Your response should be every line from the entries that includes the string "TICK".
----- Data for this exercise
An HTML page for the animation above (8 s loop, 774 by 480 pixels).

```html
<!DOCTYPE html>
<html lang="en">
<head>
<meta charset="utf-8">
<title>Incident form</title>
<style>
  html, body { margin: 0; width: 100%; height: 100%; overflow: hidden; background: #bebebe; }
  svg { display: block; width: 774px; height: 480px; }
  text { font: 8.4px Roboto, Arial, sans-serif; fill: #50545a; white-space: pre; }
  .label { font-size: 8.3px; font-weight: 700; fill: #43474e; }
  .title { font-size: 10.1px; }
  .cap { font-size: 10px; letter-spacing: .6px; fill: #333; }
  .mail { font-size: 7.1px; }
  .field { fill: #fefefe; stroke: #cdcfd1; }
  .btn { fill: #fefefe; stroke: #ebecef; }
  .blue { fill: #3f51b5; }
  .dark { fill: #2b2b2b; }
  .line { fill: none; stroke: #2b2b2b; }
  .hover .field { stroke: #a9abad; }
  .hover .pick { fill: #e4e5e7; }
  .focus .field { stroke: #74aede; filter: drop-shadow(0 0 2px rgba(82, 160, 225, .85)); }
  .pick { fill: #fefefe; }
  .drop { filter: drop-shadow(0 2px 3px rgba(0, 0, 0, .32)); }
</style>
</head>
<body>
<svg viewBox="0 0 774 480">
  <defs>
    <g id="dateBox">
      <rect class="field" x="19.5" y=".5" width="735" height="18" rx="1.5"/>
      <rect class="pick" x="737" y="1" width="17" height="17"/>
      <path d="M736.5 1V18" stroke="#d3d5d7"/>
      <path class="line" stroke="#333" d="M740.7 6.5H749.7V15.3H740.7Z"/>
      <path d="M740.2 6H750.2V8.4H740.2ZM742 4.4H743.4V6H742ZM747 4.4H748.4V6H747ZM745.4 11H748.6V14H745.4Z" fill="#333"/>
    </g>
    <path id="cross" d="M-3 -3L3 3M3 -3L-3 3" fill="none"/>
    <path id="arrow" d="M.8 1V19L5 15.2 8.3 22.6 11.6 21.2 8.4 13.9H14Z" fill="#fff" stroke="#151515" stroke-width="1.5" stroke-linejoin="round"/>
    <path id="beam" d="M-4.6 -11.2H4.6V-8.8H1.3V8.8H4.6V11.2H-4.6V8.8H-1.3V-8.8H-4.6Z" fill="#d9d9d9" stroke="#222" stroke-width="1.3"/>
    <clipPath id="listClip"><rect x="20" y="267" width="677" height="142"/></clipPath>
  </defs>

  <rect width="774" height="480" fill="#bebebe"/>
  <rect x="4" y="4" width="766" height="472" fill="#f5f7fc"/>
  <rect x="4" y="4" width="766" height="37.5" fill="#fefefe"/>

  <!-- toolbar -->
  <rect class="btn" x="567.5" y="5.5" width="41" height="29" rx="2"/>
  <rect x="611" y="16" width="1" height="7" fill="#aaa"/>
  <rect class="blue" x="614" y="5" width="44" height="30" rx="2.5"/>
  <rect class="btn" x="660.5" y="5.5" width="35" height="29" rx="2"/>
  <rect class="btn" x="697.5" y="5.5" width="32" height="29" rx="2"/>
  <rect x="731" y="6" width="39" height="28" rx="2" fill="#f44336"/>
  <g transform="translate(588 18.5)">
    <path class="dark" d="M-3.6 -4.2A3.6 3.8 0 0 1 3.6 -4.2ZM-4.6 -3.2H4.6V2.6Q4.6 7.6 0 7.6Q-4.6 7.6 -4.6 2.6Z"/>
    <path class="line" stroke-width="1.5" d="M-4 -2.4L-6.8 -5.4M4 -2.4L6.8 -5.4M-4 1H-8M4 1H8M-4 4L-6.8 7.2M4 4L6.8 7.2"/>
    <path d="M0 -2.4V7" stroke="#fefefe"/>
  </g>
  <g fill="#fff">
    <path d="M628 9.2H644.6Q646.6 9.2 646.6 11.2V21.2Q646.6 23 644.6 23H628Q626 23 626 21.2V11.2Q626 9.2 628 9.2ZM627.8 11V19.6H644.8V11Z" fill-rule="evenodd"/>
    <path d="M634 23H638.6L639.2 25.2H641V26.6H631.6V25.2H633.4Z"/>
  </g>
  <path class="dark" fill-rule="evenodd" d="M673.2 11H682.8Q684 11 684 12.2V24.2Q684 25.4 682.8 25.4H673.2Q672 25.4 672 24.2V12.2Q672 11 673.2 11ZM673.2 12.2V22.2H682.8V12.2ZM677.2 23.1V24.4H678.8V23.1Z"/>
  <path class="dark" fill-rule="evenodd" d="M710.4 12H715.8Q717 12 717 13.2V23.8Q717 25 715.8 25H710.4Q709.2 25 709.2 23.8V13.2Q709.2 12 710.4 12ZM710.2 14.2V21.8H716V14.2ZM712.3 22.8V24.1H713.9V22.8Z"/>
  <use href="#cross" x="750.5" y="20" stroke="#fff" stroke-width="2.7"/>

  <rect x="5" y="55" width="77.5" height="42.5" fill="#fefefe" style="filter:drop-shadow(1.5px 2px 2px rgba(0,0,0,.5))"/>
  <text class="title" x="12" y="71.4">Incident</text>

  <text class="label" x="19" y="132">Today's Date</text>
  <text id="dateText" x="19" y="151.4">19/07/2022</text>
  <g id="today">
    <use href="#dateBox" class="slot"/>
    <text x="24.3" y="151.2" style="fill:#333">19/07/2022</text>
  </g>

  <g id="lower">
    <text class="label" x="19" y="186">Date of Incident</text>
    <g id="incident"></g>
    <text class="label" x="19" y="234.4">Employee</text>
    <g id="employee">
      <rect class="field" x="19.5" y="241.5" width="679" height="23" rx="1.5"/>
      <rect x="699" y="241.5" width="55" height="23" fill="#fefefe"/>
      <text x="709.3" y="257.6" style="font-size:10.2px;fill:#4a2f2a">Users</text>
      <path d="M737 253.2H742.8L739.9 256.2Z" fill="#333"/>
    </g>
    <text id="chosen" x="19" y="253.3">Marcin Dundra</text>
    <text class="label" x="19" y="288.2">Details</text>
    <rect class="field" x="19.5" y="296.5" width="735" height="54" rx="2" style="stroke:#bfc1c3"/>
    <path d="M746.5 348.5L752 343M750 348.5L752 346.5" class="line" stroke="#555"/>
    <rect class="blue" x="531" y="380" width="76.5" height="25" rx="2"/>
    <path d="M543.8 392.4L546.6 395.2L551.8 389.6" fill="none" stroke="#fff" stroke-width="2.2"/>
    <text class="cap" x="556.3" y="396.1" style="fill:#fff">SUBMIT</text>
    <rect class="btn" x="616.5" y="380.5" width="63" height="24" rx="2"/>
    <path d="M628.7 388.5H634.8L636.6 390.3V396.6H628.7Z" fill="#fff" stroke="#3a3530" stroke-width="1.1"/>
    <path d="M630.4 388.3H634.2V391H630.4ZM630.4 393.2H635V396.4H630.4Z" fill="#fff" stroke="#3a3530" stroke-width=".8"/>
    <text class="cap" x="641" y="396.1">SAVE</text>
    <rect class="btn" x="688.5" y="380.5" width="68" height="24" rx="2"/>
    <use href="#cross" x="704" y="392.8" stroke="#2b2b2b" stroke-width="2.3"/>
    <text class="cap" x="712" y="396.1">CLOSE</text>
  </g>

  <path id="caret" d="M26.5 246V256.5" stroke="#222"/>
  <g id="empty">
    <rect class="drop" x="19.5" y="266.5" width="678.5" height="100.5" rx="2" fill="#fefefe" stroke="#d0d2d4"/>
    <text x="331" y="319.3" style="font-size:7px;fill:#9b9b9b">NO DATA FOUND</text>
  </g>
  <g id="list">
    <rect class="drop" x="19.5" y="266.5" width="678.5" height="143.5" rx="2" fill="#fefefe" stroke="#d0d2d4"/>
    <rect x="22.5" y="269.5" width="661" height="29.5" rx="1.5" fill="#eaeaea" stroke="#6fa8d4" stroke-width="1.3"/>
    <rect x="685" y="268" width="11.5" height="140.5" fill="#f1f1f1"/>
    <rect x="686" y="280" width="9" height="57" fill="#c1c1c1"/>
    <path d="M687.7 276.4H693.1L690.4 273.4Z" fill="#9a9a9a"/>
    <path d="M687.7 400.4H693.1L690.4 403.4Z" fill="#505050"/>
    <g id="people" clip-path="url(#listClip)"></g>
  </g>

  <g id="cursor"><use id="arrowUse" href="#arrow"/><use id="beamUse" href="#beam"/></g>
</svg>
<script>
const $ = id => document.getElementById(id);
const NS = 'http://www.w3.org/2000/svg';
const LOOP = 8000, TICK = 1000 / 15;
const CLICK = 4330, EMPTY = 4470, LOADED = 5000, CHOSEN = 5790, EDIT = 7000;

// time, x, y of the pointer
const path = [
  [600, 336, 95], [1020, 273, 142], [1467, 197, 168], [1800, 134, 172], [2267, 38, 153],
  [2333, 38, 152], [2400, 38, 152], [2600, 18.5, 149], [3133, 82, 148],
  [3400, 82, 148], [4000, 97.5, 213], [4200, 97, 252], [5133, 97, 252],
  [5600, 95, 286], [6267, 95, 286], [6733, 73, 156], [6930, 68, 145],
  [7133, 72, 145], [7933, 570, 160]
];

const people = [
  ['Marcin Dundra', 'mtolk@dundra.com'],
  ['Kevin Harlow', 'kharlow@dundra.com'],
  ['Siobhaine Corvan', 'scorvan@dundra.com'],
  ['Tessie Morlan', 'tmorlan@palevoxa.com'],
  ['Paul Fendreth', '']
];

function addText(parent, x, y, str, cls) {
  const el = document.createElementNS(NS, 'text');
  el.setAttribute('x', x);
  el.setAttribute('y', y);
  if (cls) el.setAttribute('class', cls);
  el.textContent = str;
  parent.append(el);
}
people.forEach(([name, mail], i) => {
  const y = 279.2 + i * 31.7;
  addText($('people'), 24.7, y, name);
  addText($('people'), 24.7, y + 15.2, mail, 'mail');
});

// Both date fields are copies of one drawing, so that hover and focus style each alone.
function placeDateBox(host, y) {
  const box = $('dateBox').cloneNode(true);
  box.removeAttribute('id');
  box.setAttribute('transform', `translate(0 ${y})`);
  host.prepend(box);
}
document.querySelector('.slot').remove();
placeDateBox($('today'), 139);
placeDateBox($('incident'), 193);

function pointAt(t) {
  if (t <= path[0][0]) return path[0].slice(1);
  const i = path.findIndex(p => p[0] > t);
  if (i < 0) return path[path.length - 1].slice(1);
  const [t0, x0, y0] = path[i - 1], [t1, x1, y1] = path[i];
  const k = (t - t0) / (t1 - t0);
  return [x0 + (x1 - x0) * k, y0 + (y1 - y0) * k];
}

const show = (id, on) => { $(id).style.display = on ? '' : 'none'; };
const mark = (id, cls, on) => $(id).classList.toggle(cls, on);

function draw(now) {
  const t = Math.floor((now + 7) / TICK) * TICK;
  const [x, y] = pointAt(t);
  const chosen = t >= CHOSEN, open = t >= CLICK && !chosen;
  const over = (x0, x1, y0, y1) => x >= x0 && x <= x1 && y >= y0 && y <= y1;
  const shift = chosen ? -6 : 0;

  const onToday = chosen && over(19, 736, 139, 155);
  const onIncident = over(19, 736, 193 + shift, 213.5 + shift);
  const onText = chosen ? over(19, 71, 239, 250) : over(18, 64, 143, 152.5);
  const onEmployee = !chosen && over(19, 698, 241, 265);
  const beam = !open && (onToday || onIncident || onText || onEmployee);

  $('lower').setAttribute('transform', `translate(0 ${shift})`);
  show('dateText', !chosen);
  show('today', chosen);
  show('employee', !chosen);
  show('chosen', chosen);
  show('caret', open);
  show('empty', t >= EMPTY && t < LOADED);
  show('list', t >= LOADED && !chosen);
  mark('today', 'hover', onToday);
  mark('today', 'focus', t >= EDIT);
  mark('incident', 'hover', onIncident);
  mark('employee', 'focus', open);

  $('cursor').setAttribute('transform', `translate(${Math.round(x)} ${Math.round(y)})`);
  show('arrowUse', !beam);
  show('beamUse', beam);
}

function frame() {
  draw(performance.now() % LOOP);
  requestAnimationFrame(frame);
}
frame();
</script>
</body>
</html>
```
----------
• _Your solution_:
const LOOP = 8000, TICK = 1000 / 15;
  const t = Math.floor((now + 7) / TICK) * TICK;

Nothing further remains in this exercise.